For the state of Israel, Holot is not classified as a prison or jail, so regular rules involving trials, judges and juries do not apply. The facility is a wasteland encircled in a trench of sun-dried sewage, off a dirt road where the only nearby structures are another prison, an army base and a crumbling abandoned gas station. Although it is staffed by the Israeli Prison Service, Holot is qualified uniquely as an “open facility,” with its own procedures and policies. Africans are allowed to leave the jail– comprised of small temporary structures made from shipping containers, resembling trailer-offices on construction sites– for a few hours. Still the inmates must check in with guards three times a day and are locked in at night.
Because prisoners are able to exit the front gates, unlike other detention facilities in Israel, journalists are not allowed to schedule a walk-through. So lawyers and aid groups must meet at squalid picnic tables off of the prison driveway. During my last visit to Holot, a baleful guard locked an African prisoner outside in the searing sun as a punitive measure for “speaking to a journalist.”
“We don’t know when the response [from the judge] will be or the hearing,” said Ali. But with his summons enforced next month, Ali noted, “I may be in Holot when the hearing comes.” In the meantime he is forced to resign his post with the African Refugee Development Center (ARDC) because the only employment Holot allows is working as the facility’s janitors for $5.70 per day.
“I will have to step down as according to the law I am not allowed to work while I am in Holot . However the board wants me to keep up directing the ARDC,” Ali said.
“I don’t want to be free when other people are behind bars when we have the same situation,” said the Darfurian activist and NGO professional of plans to continue organizing from within Holot. In the past he was incarcerated in Sudan for political activity and in Israel for five months at the notorious Saharonim prison, which is adjacent to Holot. There Ali was called “the leader” by his Israeli guards for instigating hunger strikes.
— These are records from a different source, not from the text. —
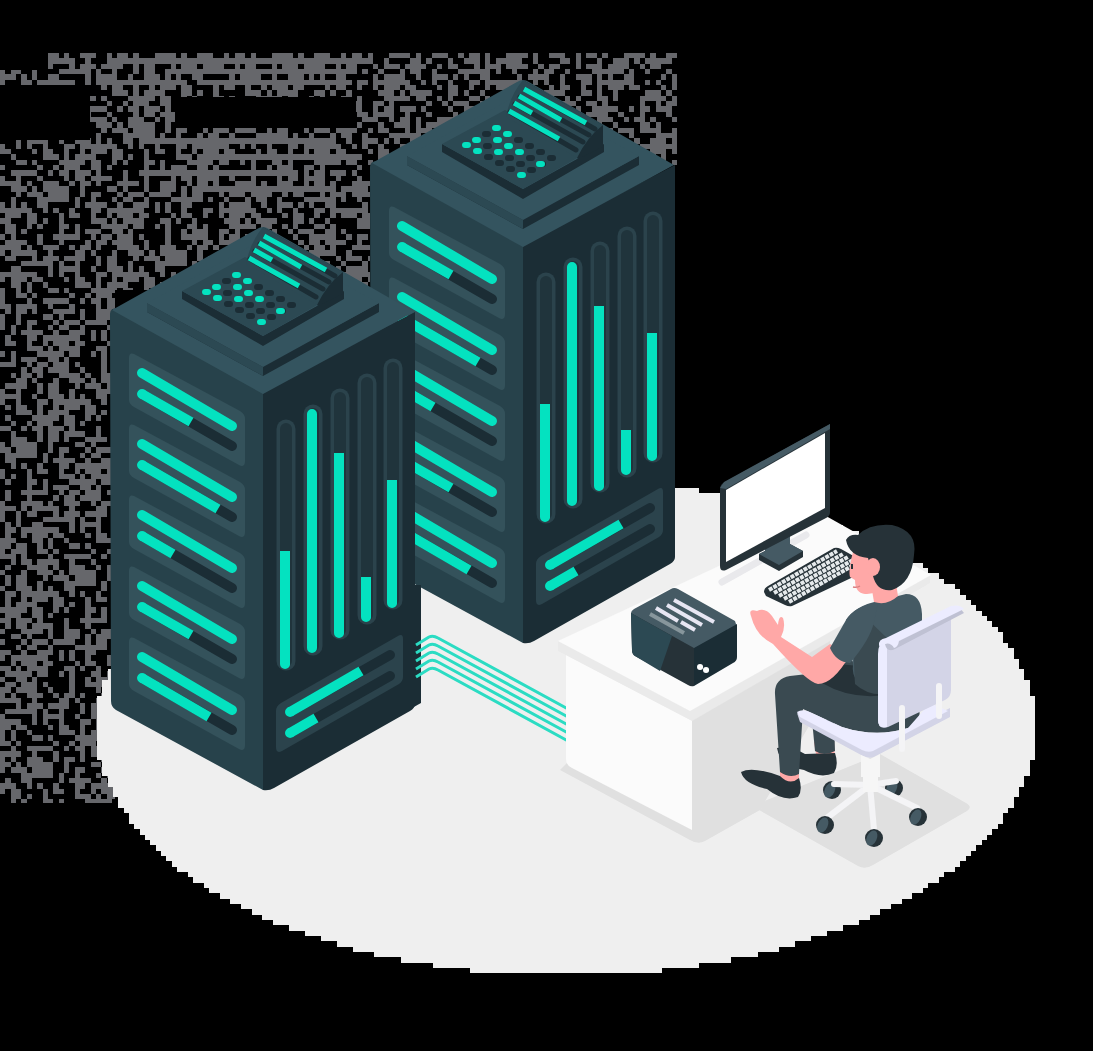
<!DOCTYPE html>
<html lang="en">
<head>
<meta charset="utf-8">
<title>Server room workstation</title>
<style>
:root{--night:#000;--noise:#66676b;--floor:#efefef;--shade:#e0e0e0;--teal:#04e2c0;--left:#27424b;--right:#1b2d35;--top:#34545f;--tier:#2c4953;--panel:#34525b;--slot:#2b434c;--ink:#263238;--slate:#455a64;--shirt:#3a4a51;--skin:#ffa8a7;--lilac:#d3d4e7;--white:#fbfbfb}
html,body{margin:0;height:100%;overflow:hidden;background:var(--night)}
.scene{display:block;width:1093px;height:1051px}
.noise{stroke:var(--noise);stroke-width:1;fill:none;shape-rendering:crispEdges}
.floor{fill:var(--floor);shape-rendering:crispEdges}
.night{fill:var(--night)}.shade{fill:var(--shade)}.white{fill:var(--white)}
.left{fill:var(--left)}.right{fill:var(--right)}.top{fill:var(--top)}.tier{fill:var(--tier)}
.panel{fill:var(--panel)}.slot-panel{fill:var(--slot)}
.ink{fill:var(--ink)}.slate{fill:var(--slate)}.shirt{fill:var(--shirt)}.skin{fill:var(--skin)}.lilac{fill:var(--lilac)}.seat{fill:#ececff}
.bar{fill:none;stroke-width:10;stroke-linecap:round}
.cut{stroke-linecap:butt}
.lit{stroke:var(--teal)}.off{stroke:var(--right)}
.groove{stroke:var(--slot);stroke-width:19}
.well{stroke:#20343c;stroke-width:12}
.dots{fill:none;stroke-width:6;stroke-linecap:round}
.thin{stroke-width:5}
.cable{fill:none;stroke:#2bdcc3;stroke-width:3;stroke-linejoin:round}
.keys{fill:none;stroke:#e6eaec;stroke-width:4;stroke-dasharray:4 1}
.print{fill:none;stroke:#e7e6f3;stroke-width:4}
.frame{fill:none;stroke:#f4f4f6;stroke-linecap:round}
</style>
</head>
<body>
<svg class="scene" viewBox="0 0 1093 1051" role="img" aria-label="A person working at a desk connected to two server towers">
<defs>
<g id="noise-rows">
<path d="M0 .5H200" stroke-dasharray="2 1 1 3 4 1 1 2 3 2 1 1"/>
<path d="M0 1.5H200" stroke-dasharray="1 2 3 1 1 1 5 2 1 4 2 1 1 3"/>
<path d="M0 2.5H200" stroke-dasharray="4 2 1 1 2 3 1 1 3 1"/>
<path d="M0 3.5H200" stroke-dasharray="1 1 2 2 1 4 6 1 1 2 1 3"/>
<path d="M0 4.5H200" stroke-dasharray="3 1 1 1 1 2 2 5 1 1 4 2 1 2"/>
<path d="M0 5.5H200" stroke-dasharray="1 3 2 1 7 2 1 1 1 2"/>
<path d="M0 6.5H200" stroke-dasharray="2 2 1 2 1 1 3 1 2 4 1 1"/>
<path d="M0 7.5H200" stroke-dasharray="1 1 4 3 2 1 1 2 1 5 3 1"/>
<path d="M0 8.5H200" stroke-dasharray="5 1 2 2 1 1 1 3 2 1 1 4"/>
<path d="M0 9.5H200" stroke-dasharray="1 2 1 1 3 2 2 1 1 6"/>
<path d="M0 10.5H200" stroke-dasharray="2 1 3 1 1 4 1 2 5 2 1 1"/>
<path d="M0 11.5H200" stroke-dasharray="1 4 1 1 2 1 4 2 1 3"/>
</g>
<clipPath id="noise-area"><path d="M48 53H677V166H370V290H115V803H0V140H90V85H0V70H48Z"/></clipPath>
<path id="floor-quarter" d="M-1 -1H88V6H87V9H86V11H85V13H84V15H83V16H82V18H81V19H80V20H79V21H78V22H77V23H76V24H75V25H74V26H73V27H71V28H70V29H68V30H67V31H65V32H63V33H61V34H59V35H57V36H55V37H52V38H49V39H46V40H43V41H40V42H36V43H31V44H25V45H18V46H-1Z"/>
<path id="dot-row" d="M0 0h3m8 6h3m8 6h3m8 6h3m8 6h3m8 6h3"/>
<g id="rack-unit">
<path class="panel" d="M134 354L240 411Q245 414 245 419V461Q245 468 239 465L134 407Q129 404 129 400V358Q129 352 134 354Z"/>
<path class="bar off" d="M142 394L232 446"/>
<path class="bar lit" d="M142 373L232 426M142 394h.1"/>
</g>
<path id="groove-shape" d="M0 0V232"/>
<g id="tower">
<path class="left" d="M110 314Q110 308 117 308L263 393V790L116 710Q111 707 111 701Z"/>
<path class="right" d="M263 391L415 312V704Q415 708 410 711L274 788Q269 791 263 790Z"/>
<path class="top" d="M112 310L257 229Q263 225 269 229L414 312L263 394Z"/>
<path class="right" d="M147 303L263 366L379 303V312L263 376L147 312Z"/>
<path class="tier" d="M147 312V303L263 367V376Z"/>
<path class="top" d="M147 303L263 239L379 303L263 367Z"/>
<path class="right" d="M182 291L263 336L344 291V299L263 346L182 299Z"/>
<path class="tier" d="M182 291L245 257L326 300L263 336Z"/>
<path class="right" d="M263 227L343 272V294L318 306Z"/>
<path class="tier" d="M263 227L343 272Q327 284 317 305L246 264Q250 242 263 227Z"/>
<g class="bar thin off"><path d="M266 237L335 276M260 244L329 282M255 251L323 289M250 259L316 297"/></g>
<g class="bar thin cut lit"><path d="M264 236L326 270M259 243L301 267M254 250L272 260M249 258L299 286"/></g>
<g class="dots off"><use href="#dot-row" x="235" y="275"/><use href="#dot-row" x="225" y="281"/><use href="#dot-row" x="215" y="287"/><use href="#dot-row" x="205" y="292"/></g>
<path class="dots lit" d="M235 275h3M215 287h3M205 292h3M246 281h3M236 287h3M216 298h3M237 299h3M247 293h3M258 299h3M279 311h3M260 322h3"/>
<use href="#rack-unit"/><use href="#rack-unit" y="71"/><use href="#rack-unit" y="142"/><use href="#rack-unit" y="213"/><use href="#rack-unit" y="284"/>
<path class="bar cut lit" d="M142 394L191 422M142 465L218 509M142 536L173 554M142 607L191 635M142 678L209 717"/>
<g class="bar groove"><use href="#groove-shape" x="286" y="429"/><use href="#groove-shape" x="313" y="414"/><use href="#groove-shape" x="340" y="398"/><use href="#groove-shape" x="367" y="383"/><use href="#groove-shape" x="393" y="368"/></g>
<g class="bar well"><use href="#groove-shape" x="286" y="429"/><use href="#groove-shape" x="313" y="414"/><use href="#groove-shape" x="340" y="398"/><use href="#groove-shape" x="367" y="383"/><use href="#groove-shape" x="393" y="368"/></g>
<path class="bar lit" d="M285 664h.1M312 414V648M339 633h.1M366 617h.1M392 603h.1"/>
<path class="bar cut lit" d="M285 551V664M339 453V633M366 577V617M392 480V603"/>
<path class="slot-panel" d="M281 703L398 636Q403 633 403 639V677Q403 681 399 684L282 751Q276 754 276 747V711Q276 706 281 703Z"/>
<path class="bar off" d="M290 712L390 655M290 733L390 676"/>
<path class="bar lit" d="M290 712h.1M290 733h.1"/>
<path class="bar cut lit" d="M290 712L361 671M290 733L316 718"/>
</g>
<g id="caster"><ellipse class="ink" rx="9" ry="9"/><ellipse class="slate" cx="-2" cy="1" rx="5" ry="8" transform="rotate(25)"/></g>
</defs>

<rect class="night" width="1093" height="1051"/>
<g id="static-texture" clip-path="url(#noise-area)">
<g class="noise" transform="translate(0 53) scale(5.33)">
<use href="#noise-rows"/><use href="#noise-rows" x="-13" y="12"/><use href="#noise-rows" x="-29" y="24"/><use href="#noise-rows" x="-7" y="36"/><use href="#noise-rows" x="-41" y="48"/><use href="#noise-rows" x="-18" y="60"/><use href="#noise-rows" x="-35" y="72"/><use href="#noise-rows" x="-3" y="84"/><use href="#noise-rows" x="-24" y="96"/><use href="#noise-rows" x="-47" y="108"/><use href="#noise-rows" x="-10" y="120"/><use href="#noise-rows" x="-32" y="132"/>
<path d="M20 1.5H66M31 3.5H66M19 5.5H30M38 5.5H66M26 16.5H60M38 19.5H66M30 22.5H56M40 25.5H62"/>
</g>
<rect class="night" x="175" y="97" width="181" height="31"/>
</g>

<g id="floor" class="floor" transform="translate(566 728) scale(5.33)">
<use href="#floor-quarter"/><use href="#floor-quarter" transform="scale(-1 1)"/><use href="#floor-quarter" transform="scale(1 -1)"/><use href="#floor-quarter" transform="scale(-1 -1)"/>
</g>
<path class="shade" d="M752 806L858 866Q865 870 873 865L967 811Q973 807 966 803L880 754Z"/>

<use href="#tower" x="260" y="-147"/>
<path class="right" d="M412 585H421V703L412 708Z"/>
<use href="#tower"/>

<g id="cables" class="cable">
<path id="cable" d="M416 645L429 637Q433 635 438 638L568 709"/>
<use href="#cable" y="8"/><use href="#cable" y="16"/><use href="#cable" y="24"/><use href="#cable" y="32"/>
</g>

<g id="desk">
<path class="shade" d="M692 716L830 636V690L760 810L705 841Q698 845 690 840L560 770L568 762L692 829Z"/>
<path class="white" d="M566 650L692 718V830L572 768Q566 765 566 759Z"/>
<path fill="#eaeaea" d="M558 641L690 710L930 574V583L692 721L558 651Z"/>
<path class="white" d="M558 641L826 516L931 575L690 711Z"/>
<path d="M722 582L806 535" stroke="#e9e9ec" stroke-width="7" stroke-linecap="round"/>
</g>

<g id="monitor">
<path class="ink" d="M765 545L790 533V544L803 551V557L779 571L759 560V554L765 551Z"/>
<path class="slate" d="M765 545L790 533V544L803 551L779 565L759 554L765 551Z"/>
<path class="ink" d="M720 489Q720 484 725 482L830 424V512Q830 516 826 518L726 570Q720 572 720 566Z"/>
<path class="slate" d="M720 488L724 482L830 424V429L726 489Z"/>
<path fill="#fff" d="M726 490L825 433V508L726 562Z"/>
</g>

<g id="keyboard">
<path class="ink" d="M764 592Q764 588 768 586L834 548Q837 547 841 549L868 564V570L792 606Q789 607 785 605L766 596Z"/>
<path class="keys" d="M769 590L837 551M774 593L843 554M779 596L848 557M784 599L853 560M789 602L857 563"/>
</g>

<g id="switch-box">
<path class="slate" d="M631 613Q631 611 634 609L671 589Q674 587 678 589L735 621L737 627L694 652L632 618Z"/>
<path class="ink" d="M631 613L694 648V686Q691 687 688 685L635 656Q632 654 632 650Z"/>
<path class="right" d="M694 648L737 624V657Q737 661 733 663L694 686Z"/>
<path class="tier" d="M631 613L672 636L660 671L635 656Q632 654 632 650Z"/>
<path class="print" d="M674 600L714 622M667 605L702 625M656 608L678 621M681 622L695 630"/>
<path d="M650 614L684 633" stroke="#87969c" stroke-width="4"/>
<path class="dots" stroke="#fff" d="M700 667h.1M706 670h.1" stroke-width="4"/>
</g>

<g id="worker">
<g id="shoes">
<path class="skin" d="M814 742L834 740L835 760H817Z"/>
<path class="ink" d="M777 748Q790 745 805 754L835 753Q839 765 834 773Q821 779 804 770Q780 766 777 748Z"/>
<path class="shirt" d="M812 720H834L835 751Q824 757 815 751Z"/>
<path class="skin" d="M780 768H799V786Q789 792 780 784Z"/>
<path class="ink" d="M741 772Q752 766 780 776Q790 786 799 778Q803 790 798 797Q783 802 767 789Q744 784 741 772Z"/>
</g>
<path class="shirt" d="M780 772L775 694Q774 679 790 676Q826 673 850 660L912 690Q929 722 908 728Q876 738 842 727L803 709L799 774Q790 779 780 772Z"/>
<path class="ink" d="M838 664L880 668L886 695Q851 700 822 683Z"/>
<path class="slate" d="M846 620Q855 606 878 601L906 594Q921 594 922 614V690Q904 703 880 693Q850 687 853 664Z"/>
<path class="shirt" d="M858 610Q852 640 855 684Q868 696 886 694L889 640Z"/>
<path class="skin" d="M751 616Q748 608 757 611Q765 607 772 616L778 625Q779 614 783 618Q786 627 781 637L812 657L830 644L850 655Q833 684 818 684Q808 683 773 644Q756 636 751 616Z"/>
<path class="slate" d="M878 602Q855 606 846 620L830 648Q836 662 850 663Q870 640 874 622Z"/>
<path class="skin" d="M871 584L895 577L898 596Q887 606 874 602Z"/>
<path class="skin" d="M854 548Q848 570 850 577L855 580Q855 593 865 594Q880 595 890 581L884 550Z"/>
<path class="ink" d="M846 540Q849 534 858 535Q870 523 892 525Q918 531 914 555Q912 583 892 590Q877 592 873 576L868 558Q849 556 846 540Z"/>
<ellipse class="skin" cx="873" cy="567" rx="7" ry="9"/>
<path d="M852 564v5" stroke="#263238" stroke-width="2"/>
<path d="M853 587q4 1 7-1" stroke="#d97f80" stroke-width="1.5" fill="none"/>
</g>

<g id="chair">
<path class="lilac" d="M797 713L870 748L950 708V717L874 757Q869 759 863 756L800 722Z"/>
<path class="seat" d="M797 712Q803 708 812 713L842 727Q876 738 908 728L930 703L948 711L873 751Q868 753 862 750L800 717Z"/>
<path class="lilac" d="M885 645L951 611V690Q951 697 945 700L888 727Q878 730 878 720V656Z"/>
<path class="seat" d="M878 654Q878 642 887 640L887 727Q878 729 878 720Z"/>
<path fill="#bfc1d3" d="M885 644L960 608L964 613L895 649Q887 653 885 644Z"/>
<path class="seat" d="M879 646Q878 639 886 638L951 606Q960 604 964 609L899 641Q898 647 894 648Q890 640 879 646Z"/>
<path class="frame" stroke-width="6" d="M902 708V749M939 686V716"/>
<path fill="#f6f6f6" d="M861 755L870 759L880 754V777H861Z"/>
<use href="#caster" x="832" y="790"/><use href="#caster" x="894" y="788"/>
<path class="frame" stroke-width="6" d="M870 785L834 784M870 785L896 781M870 785L828 817M870 785L874 830M870 785L917 808"/>
<path fill="#f6f6f6" d="M863 775H878V792H863Z"/>
<use href="#caster" x="825" y="825"/><use href="#caster" x="874" y="838"/><use href="#caster" x="918" y="817"/>
</g>
</svg>
</body>
</html>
“We can do activism inside. All together, 2,000 people together inside in one place, that’s a lot of strength,” said Ali, continuing that he and other protest leaders are “working with volunteers to open an education center outside of Holot,” for professional training.